Reaching the milestone of a third-generation product should mean the HMZ-T3 has the benefits of a couple years' of evolution and, indeed, the latest model has been subjected to a range of small nips, tucks, and improvements. You now have a pocketable battery pack, which tethers to the HMZ and helps lighten the load on your head. It can accept Wireless HD transmissions — which are then piped to the headset — or you can even plug in your smartphone via an MHL cable. In spite of the octopus-like arrangement of head-gripping gear, there are no actual headphones built into the HMZ, so you'll need a second cable, preferably jacked into a high-quality pair of over-the-ear headphones.

It's prettier on the inside

Once you negotiate your way inside the HMZ-T3's tentacles, you're faced with two 720p OLED displays, one for each eye, and are provided with a set of adjustments to get the picture perfectly focused. I had a great deal of difficulty achieving that, however. Things weren't much helped by the 3D content that was playing back, but in the rare moments where I could get focused in properly, the picture was crisp and pleasingly saturated. The HMZ-T3 can play back both 2D and 3D video, so things might be a bit easier with more conventional content.
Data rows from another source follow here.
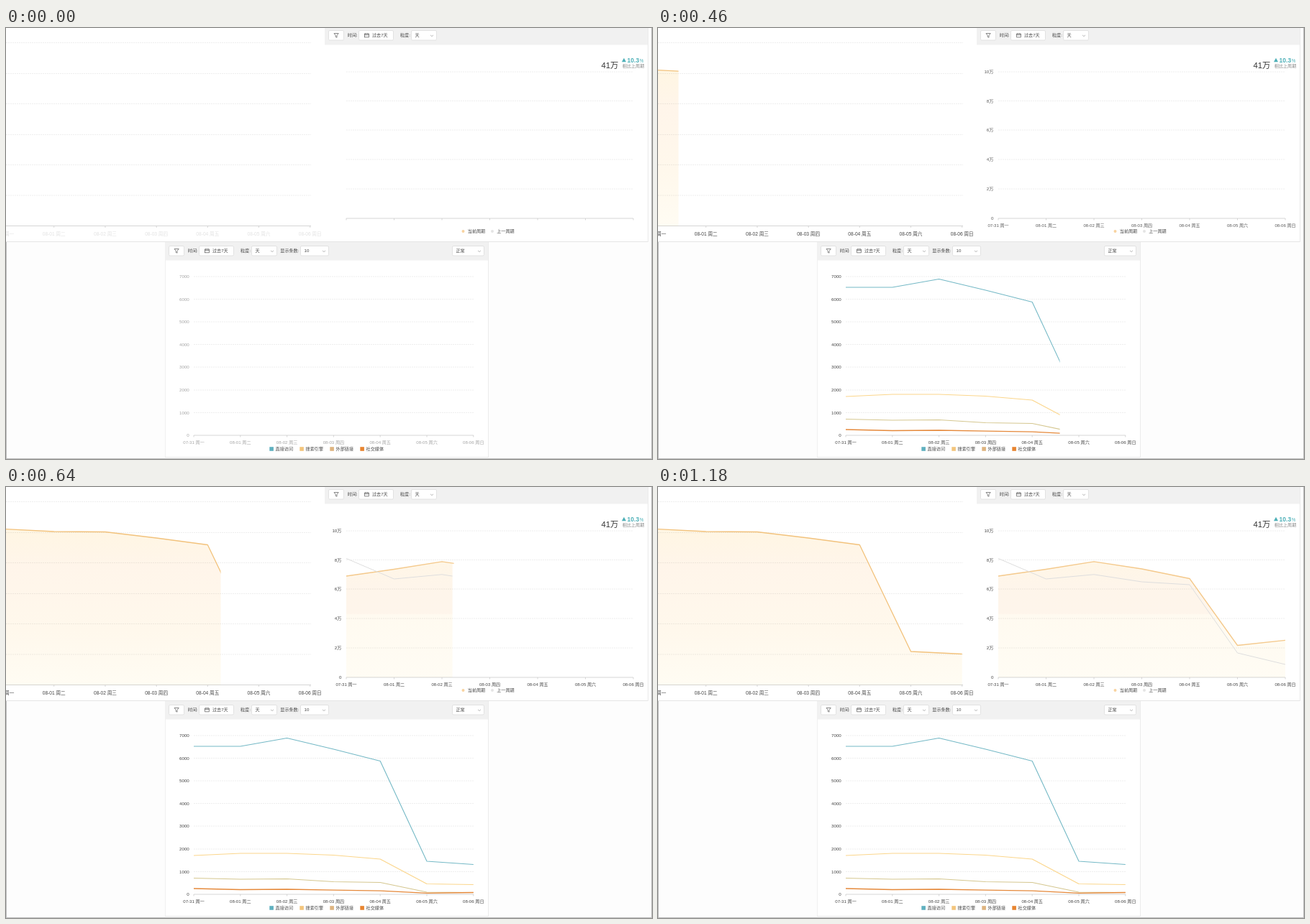
Animation of 898 by 600 pixels, one loop 1200 ms. Source, as an HTML page with a canvas:

```html
<!DOCTYPE html>
<html lang="zh-CN">
<head>
<meta charset="utf-8">
<title>Trend charts</title>
<style>
html, body { margin: 0; width: 100%; height: 100%; overflow: hidden; background: #fff; }
canvas { display: block; width: 898px; height: 600px; }
</style>
</head>
<body>
<canvas id="stage" width="898" height="600"></canvas>
<script>
const ctx = document.getElementById('stage').getContext('2d');
const LOOP = 1200;
const FADE = 520;
const FONT = '"Liberation Sans", "Noto Sans CJK SC", "Noto Sans CJK JP", sans-serif';
const DAYS = [...'一二三四五六日'].map((d, i) => `${['07-31', '08-01', '08-02', '08-03', '08-04', '08-05', '08-06'][i]} 周${d}`);

// Each chart fades its labels in, then reveals its series at constant speed.
const charts = [
  {
    x: -4.5, step: 71.2, left: 0, right: 424, axis: 275.5,
    grid: [20.5, 63.5, 105.5, 148.5, 190.5, 233], ticks: [],
    labelY: 286.5, size: 6.6, start: 439, speed: 1.5,
    fill: [58, '#fff6e3', 110, '#fff5ea', 200, '#fff8ec', 275, '#fffcf3'],
    series: [{ color: '#f2c27c', width: 1.3, area: true, ys: [58.3, 62, 62.5, 71, 80.5, 229, 232.5] }]
  },
  {
    x: 473, step: 66.5, left: 473, right: 872, axis: 265,
    grid: [61, 101.5, 142, 183, 224], ticks: ['10万', '8万', '6万', '4万', '2万', '0'], tickX: 466.5,
    labelY: 275, size: 6.05, start: 519, speed: 1.21,
    fill: [103, '#fff6e6', 135, '#fef5ea', 176, '#fef5eb', 178, '#fffaf0', 265, '#fffcf4'],
    series: [
      { color: '#f4c98c', width: 1.3, area: true, lead: 2, ys: [124, 114.5, 103.8, 114, 127.5, 220.5, 213.3] },
      { color: '#dedede', width: 1, ys: [99.5, 128, 121.8, 132, 136, 231, 247] }
    ]
  },
  {
    x: 261, step: 64.8, left: 261, right: 650, axis: 567,
    grid: [346, 377.5, 409, 440.5, 472, 504, 535.5],
    ticks: ['7000', '6000', '5000', '4000', '3000', '2000', '1000', '0'], tickX: 254.8,
    labelY: 577, size: 6.1, start: 270, speed: 1.558,
    series: [
      { color: '#75b9c6', width: 1.1, ys: [361, 361, 349.5, 365, 381.5, 521, 525.5] },
      { color: '#fbd68c', width: 1.2, ys: [513, 510, 510, 512.5, 518, 552.5, 553.5] },
      { color: '#d5c790', width: 1.1, ys: [544.5, 546, 545.5, 549.5, 550.5, 564, 564.5] },
      { color: '#e5893b', width: 1.3, ys: [559, 560.5, 560, 561.2, 562.2, 565.3, 564.5] }
    ]
  }
];

function rect(x, y, w, h, color) {
  ctx.fillStyle = color;
  ctx.fillRect(x, y, w, h);
}

function path(points, color, width = 1) {
  ctx.beginPath();
  points.forEach(([x, y]) => ctx.lineTo(x, y));
  ctx.strokeStyle = color;
  ctx.lineWidth = width;
  ctx.stroke();
}

function text(str, x, y, { size = 6.1, color = '#444', align = 'left', weight = '' } = {}) {
  ctx.font = `${weight} ${size}px ${FONT}`;
  ctx.textAlign = align;
  ctx.textBaseline = 'alphabetic';
  ctx.fillStyle = color;
  ctx.fillText(str, x, y + size * 0.36);
}

function dot(x, y, color) {
  ctx.beginPath();
  ctx.arc(x, y, 2, 0, Math.PI * 2);
  ctx.fillStyle = color;
  ctx.fill();
}

function box(x, y, w) {
  ctx.beginPath();
  ctx.roundRect(x + 0.5, y + 3.5, w - 1, 13.5, 1.5);
  ctx.fillStyle = '#fff';
  ctx.fill();
  ctx.strokeStyle = '#e2e2e2';
  ctx.lineWidth = 1;
  ctx.stroke();
}

function select(label, x, y, w) {
  box(x, y, w);
  text(label, x + 5.5, y + 10.3);
  const cx = x + w - 7;
  path([[cx - 2, y + 9.8], [cx, y + 11.7], [cx + 2, y + 9.8]], '#999', 0.7);
}

function toolbar(x, y) {
  box(x, y, 22);
  path([[x + 8, y + 7.5], [x + 14.2, y + 7.5], [x + 12, y + 10.4], [x + 12, y + 13.2],
    [x + 10.2, y + 12.4], [x + 10.2, y + 10.4], [x + 8, y + 7.5]], '#555', 0.7);
  text('时间:', x + 26.8, y + 10.3);
  box(x + 42, y, 49);
  ctx.strokeStyle = '#555';
  ctx.lineWidth = 0.7;
  ctx.strokeRect(x + 50.4, y + 8, 6, 4.8);
  path([[x + 50.4, y + 9.6], [x + 56.4, y + 9.6]], '#555', 0.7);
  path([[x + 52, y + 7], [x + 52, y + 8.4]], '#555', 0.7);
  path([[x + 54.8, y + 7], [x + 54.8, y + 8.4]], '#555', 0.7);
  text('过去7天', x + 61, y + 10.3);
  text('粒度:', x + 100, y + 10.3);
  select('天', x + 115, y, 36);
}

function drawPage() {
  rect(0, 0, 898, 600, '#fdfdfd');
  rect(0, 0, 893, 297, '#fff');
  rect(221, 298, 450, 300, '#fff');
  rect(443, 0, 450, 23.5, '#f1f1f1');
  rect(221, 298, 450, 25.5, '#f1f1f1');
  rect(0, 297, 893, 1, '#e6e6e6');
  rect(892, 0, 1, 298, '#ebebeb');
  rect(221, 298, 1, 300, '#f0f0f0');
  rect(670, 298, 1, 300, '#ebebeb');
  rect(221, 597, 450, 1, '#ececec');
  rect(0, 298, 1, 302, '#bdbdbd');
  rect(897, 0, 1, 600, '#bdbdbd');
  rect(0, 599, 898, 1, '#bdbdbd');

  toolbar(448, 0);
  toolbar(226, 300);
  text('显示条数:', 381.3, 310.3);
  select('10', 409, 300, 40);
  select('正常', 620, 300, 45);

  text('41万', 851.3, 51.7, { size: 11.3, color: '#333', align: 'right' });
  ctx.beginPath();
  [[856, 47.3], [859, 41.7], [862, 47.3]].forEach(p => ctx.lineTo(...p));
  ctx.fillStyle = '#4db0b8';
  ctx.fill();
  text('10.3', 863.6, 44.6, { size: 8.5, color: '#4db0b8', weight: 'bold' });
  text('%', 880.8, 45.3, { size: 6.3, color: '#4db0b8' });
  text('相比上周期', 856.8, 53, { color: '#888' });

  dot(635.5, 283, '#f8d3a0');
  text('当前周期', 641.8, 283);
  dot(676, 283, '#e4e4e4');
  text('上一周期', 682.2, 283);

  const legend = [['直接访问', '#5fb0bf'], ['搜索引擎', '#f3c57c'], ['外部链接', '#deb47f'], ['社交媒体', '#e8842f']];
  legend.forEach(([label, color], i) => {
    rect(366.3 + i * 42, 583.2, 5.6, 5.6, color);
    text(label, 374.6 + i * 42, 586.2);
  });
}

function drawSeries(chart, time) {
  const edge = chart.x + Math.max(0, time - chart.start) * chart.speed;
  if (edge <= chart.x) return;
  const pointsOf = s => s.ys.map((y, i) => [chart.x + i * chart.step, y]);
  const clipped = (limit, draw) => {
    ctx.save();
    ctx.beginPath();
    ctx.rect(chart.x - 1, 0, Math.min(limit, chart.right) - chart.x + 1, 600);
    ctx.clip();
    draw();
    ctx.restore();
  };

  for (const s of chart.series.filter(s => s.area)) {
    clipped(edge, () => {
      const [top, , ...rest] = chart.fill;
      const span = rest[rest.length - 2] - top;
      const gradient = ctx.createLinearGradient(0, top, 0, top + span);
      for (let i = 0; i < chart.fill.length; i += 2) {
        gradient.addColorStop((chart.fill[i] - top) / span, chart.fill[i + 1]);
      }
      const points = pointsOf(s);
      ctx.beginPath();
      points.forEach(p => ctx.lineTo(...p));
      ctx.lineTo(points[6][0], chart.axis);
      ctx.lineTo(chart.x, chart.axis);
      ctx.globalCompositeOperation = 'multiply';
      ctx.fillStyle = gradient;
      ctx.fill();
    });
  }
  ctx.lineJoin = 'round';
  for (const s of chart.series) {
    clipped(edge + (s.lead || 0), () => path(pointsOf(s), s.color, s.width));
  }
}

function drawChart(chart, time) {
  ctx.setLineDash([2, 1]);
  chart.grid.forEach(y => path([[chart.left, y], [chart.right, y]], '#ececec', 0.9));
  ctx.setLineDash([]);
  path([[chart.left, chart.axis], [chart.right, chart.axis]], '#d2d2d2', 0.9);
  DAYS.forEach((_, i) => {
    const x = chart.x + i * chart.step;
    path([[x, chart.axis], [x, chart.axis + 2.5]], '#ccc', 0.8);
  });

  drawSeries(chart, time);

  ctx.globalAlpha = Math.min(1, Math.max(0, 1 - (chart.start - time) / FADE));
  DAYS.forEach((label, i) => {
    text(label, chart.x + i * chart.step, chart.labelY, { size: chart.size, align: 'center' });
  });
  chart.ticks.forEach((label, i) => {
    text(label, chart.tickX, chart.grid[i] ?? chart.axis, { size: 6.2, align: 'right' });
  });
  ctx.globalAlpha = 1;
}

function frame() {
  const time = performance.now() % LOOP;
  drawPage();
  charts.forEach(chart => drawChart(chart, time));
  requestAnimationFrame(frame);
}
frame();
</script>
</body>
</html>
```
The two big problems of the original and second-gen HMZ sets remain unfortunately unresolved. Comfort was issue number one, and the T3 model still rests too heavily on your nose, leaving marks after just a few minutes' wear. The other trouble arises when you look at the price tag, which is an eye-watering £1,299 in the UK, €1,299 in the rest of Europe, or a somewhat more palatable ¥100,000 in Japan. Both markets should get the HMZ-T3 in October.

Sony HMZ-T3 hands-on gallery